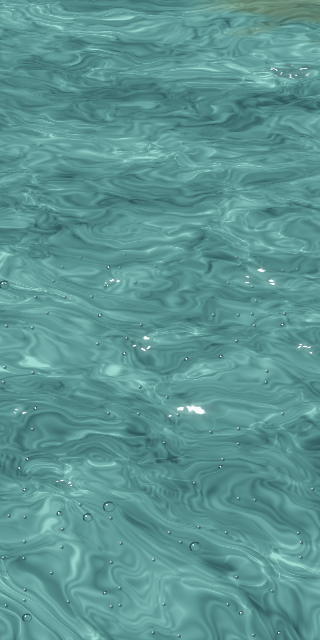
A Shadertoy shader for this texture:

```glsl
// Clear turquoise water seen at a slant: round swells near, flat ripples far.
// Warped gradient noise gives swells, streaks, short bright and dark threads and
// contour ripples; one tone ramp colours them, then glints and bubbles go on.

const vec3 ABYSS = vec3(0.19, 0.36, 0.37);
const vec3 DEEP  = vec3(0.28, 0.49, 0.49);
const vec3 TEAL  = vec3(0.33, 0.56, 0.55);
const vec3 AQUA  = vec3(0.39, 0.63, 0.62);
const vec3 PALE  = vec3(0.47, 0.71, 0.69);
const vec3 FOAM  = vec3(0.60, 0.84, 0.80);
const vec3 OLIVE = vec3(0.47, 0.59, 0.48);
const vec3 WHITE = vec3(0.96, 0.98, 0.98);

const float MEAN_TONE = 1.2;      // position on the ramp, DEEP = 0, FOAM = 4
const float SWELL = 1.7;
const float STREAK = 1.5;
const float THREAD = 1.7;
const float FOLD = 0.9;
const float RIPPLE = 0.75;
const float WARP = 0.28;
const int GLINT_GROUPS = 7;
const int GLINTS_PER_GROUP = 5;
const int BUBBLES = 20;
const vec2 GLITTER_CENTRE = vec2(0.91, 1.775);

vec2 hash2(vec2 p) {
    vec3 q = fract(p.xyx * vec3(0.1031, 0.1030, 0.0973));
    q += dot(q, q.yzx + 33.33);
    return fract((q.xx + q.yz) * q.zy);
}

float corner(vec2 cell, vec2 f, vec2 o) {
    return dot(hash2(cell + o + 57.0) * 2.0 - 1.0, f - o);
}

float noise(vec2 p) {
    vec2 c = floor(p), f = p - c;
    vec2 u = f * f * f * (f * (f * 6.0 - 15.0) + 10.0);
    float low = mix(corner(c, f, vec2(0, 0)), corner(c, f, vec2(1, 0)), u.x);
    float high = mix(corner(c, f, vec2(0, 1)), corner(c, f, vec2(1, 1)), u.x);
    return 1.4 * mix(low, high, u.y);
}

float fbm(vec2 p) {
    float sum = 0.0, amp = 1.0;
    for (int i = 0; i < 4; i++) {
        sum += amp * noise(p);
        p = mat2(1.9, 0.5, -0.5, 1.9) * p + 11.3;
        amp *= 0.5;
    }
    return sum;
}

// Thin crest along the zero line of the noise, broken into short pieces
float thread(vec2 p, float sharpness) {
    float line = pow(max(0.0, 1.0 - sharpness * abs(noise(p))), 2.5);
    return line * smoothstep(-0.2, 0.3, noise(p * 0.7 + 37.0));
}

// Contour lines of a height, faded where they would be too fine to draw
float contours(float phase) {
    return sin(phase) * smoothstep(2.6, 1.2, fwidth(phase));
}

vec3 ramp(float t) {
    vec3 c = mix(ABYSS, DEEP, clamp(t * 0.7 + 1.0, 0.0, 1.0));
    c = mix(c, TEAL, clamp(t, 0.0, 1.0));
    c = mix(c, AQUA, clamp(t - 1.0, 0.0, 1.0));
    c = mix(c, PALE, clamp(t - 2.0, 0.0, 1.0));
    return mix(c, FOAM, clamp(t - 3.0, 0.0, 1.15));
}

float waterTone(vec2 p) {
    // Perspective: rows crowd together upwards, near waves fall to the right
    float far = clamp(p.y * 0.5, 0.0, 1.0);
    vec2 q = vec2((p.x - 0.5) * (1.0 + 0.3 * far), 1.3 * p.y + 0.8 * p.y * p.y);
    q.y += 0.6 * p.x * (1.0 - far);
    vec2 r = q + WARP * vec2(fbm(q * 1.5 + 3.1), fbm(q * 1.5 + 17.7));
    vec2 s = r + 0.06 * vec2(noise(r * 7.0 + 2.0), noise(r * 7.0 + 41.0));

    // Swells and streaks, from broad to fine
    float tone = MEAN_TONE + SWELL * fbm(r * vec2(1.5, 1.9) + 5.0);
    tone += STREAK * noise(r * vec2(4.0, 6.0) + 31.0);
    tone += 1.1 * noise(s * vec2(9.0, 13.0) + 8.0);
    tone += 1.2 * noise(s * vec2(15.0, 23.0) + 77.0);

    // Bright refracted threads and the dark folds between them
    float busy = smoothstep(-0.3, 0.25, noise(q * 2.2 + 70.0));
    tone += THREAD * busy * thread(s * vec2(6.5, 9.0) + 12.0, 5.0);
    tone += THREAD * busy * thread(s * vec2(12.0, 16.0) + 90.0, 4.5);
    tone -= FOLD * thread(s * vec2(5.0, 9.0) + 54.0, 5.0);
    tone -= FOLD * thread(s * vec2(11.0, 18.0) + 26.0, 4.5);

    // Packed ripple lines in patches
    float patches = smoothstep(-0.15, 0.25, noise(q * vec2(1.8, 2.4) + 23.0));
    float height = noise(s * vec2(2.6, 3.5) + 64.0);
    float other = noise(s * vec2(2.0, 4.4) + 19.0);
    tone += RIPPLE * patches * contours(mix(100.0, 55.0, far) * height);
    return tone + 0.8 * RIPPLE * (1.0 - patches) * contours(mix(60.0, 45.0, far) * other);
}

float glints(vec2 p) {
    float light = 0.0;
    for (int i = 0; i < GLINT_GROUPS; i++) {
        float k = float(i);
        vec2 centre = vec2(fract(k * 0.618 + 0.35), mix(0.35, 1.2, fract(k * 0.755 + 0.9)));
        float size = mix(0.3, 1.0, hash2(vec2(k, 5.0)).x);
        for (int j = 0; j < GLINTS_PER_GROUP; j++) {
            vec2 h = hash2(vec2(k, float(j) + 20.0));
            vec2 d = p - centre - (h - 0.5) * vec2(0.12, 0.06) * size;
            d += 0.007 * vec2(noise(p * 60.0), noise(p * 60.0 + 9.0));
            float radius = size * mix(0.005, 0.013, h.x * h.y);
            float dist = length(d * vec2(0.7, 1.3));
            light += smoothstep(radius * 1.4, radius * 0.4, dist);
            light += 0.12 * exp(-dist * dist / (radius * radius * 9.0));
        }
    }
    return min(light, 1.0);
}

// Tiny drops: x is a dark speck, y the bright spot at its edge
vec2 specks(vec2 p) {
    vec2 cell = floor(p * 22.0), h = hash2(cell + 140.0);
    vec2 d = (fract(p * 22.0) - 0.25 - 0.5 * h.yx) / 22.0;
    float shown = step(0.86, hash2(cell + 311.0).x) * smoothstep(1.4, 0.9, p.y);
    return shown * vec2(smoothstep(0.007, 0.003, length(d)),
                        smoothstep(0.004, 0.001, length(d + vec2(0.003, -0.003))));
}

void mainImage(out vec4 fragColor, in vec2 fragCoord) {
    vec2 p = fragCoord / iResolution.x;
    vec3 col = ramp(waterTone(p));

    // Olive reflection in the far right corner
    float shore = smoothstep(1.88, 1.99, p.y + 0.12 * noise(p * vec2(5.0, 26.0)));
    col = mix(col, OLIVE + 0.5 * (col - AQUA), 0.75 * shore * smoothstep(0.55, 0.8, p.x));

    // Dark broken patch full of glitter
    vec2 g = (p - GLITTER_CENTRE) / vec2(0.08, 0.024);
    float broken = smoothstep(1.2, 0.5, length(g) + 0.8 * noise(p * vec2(25.0, 50.0)));
    col = mix(col, ABYSS + 0.1, 0.65 * broken);
    col = mix(col, WHITE, broken * smoothstep(0.2, 0.45, noise(p * vec2(70.0, 100.0))));

    vec2 drop = specks(p);
    col = mix(mix(col, ABYSS, 0.7 * drop.x), WHITE, 0.7 * drop.y);

    // Bubbles: dark rim and one highlight
    for (int i = 0; i < BUBBLES; i++) {
        vec2 h = hash2(vec2(float(i), 83.0));
        vec2 d = p - vec2(h.x, 1.2 * h.y);
        float radius = mix(0.005, 0.018, pow(hash2(h * 91.0).x, 3.0));
        float dist = length(d * vec2(1.0, 1.15));
        float rim = smoothstep(0.004, 0.001, abs(dist - radius));
        col = mix(col, d.y > d.x ? ABYSS * 0.75 : DEEP, 0.75 * rim);
        col = mix(col, WHITE, smoothstep(0.004, 0.001, length(d - radius * vec2(-0.4, 0.4))));
    }

    col = mix(col, WHITE, glints(p));
    fragColor = vec4(col, 1.0);
}
```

####################

Show the lines of the records that include the string "WHITE".

const vec3 WHITE = vec3(0.96, 0.98, 0.98);
    col = mix(col, WHITE, broken * smoothstep(0.2, 0.45, noise(p * vec2(70.0, 100.0))));
    col = mix(mix(col, ABYSS, 0.7 * drop.x), WHITE, 0.7 * drop.y);
        col = mix(col, WHITE, smoothstep(0.004, 0.001, length(d - radius * vec2(-0.4, 0.4))));
    col = mix(col, WHITE, glints(p));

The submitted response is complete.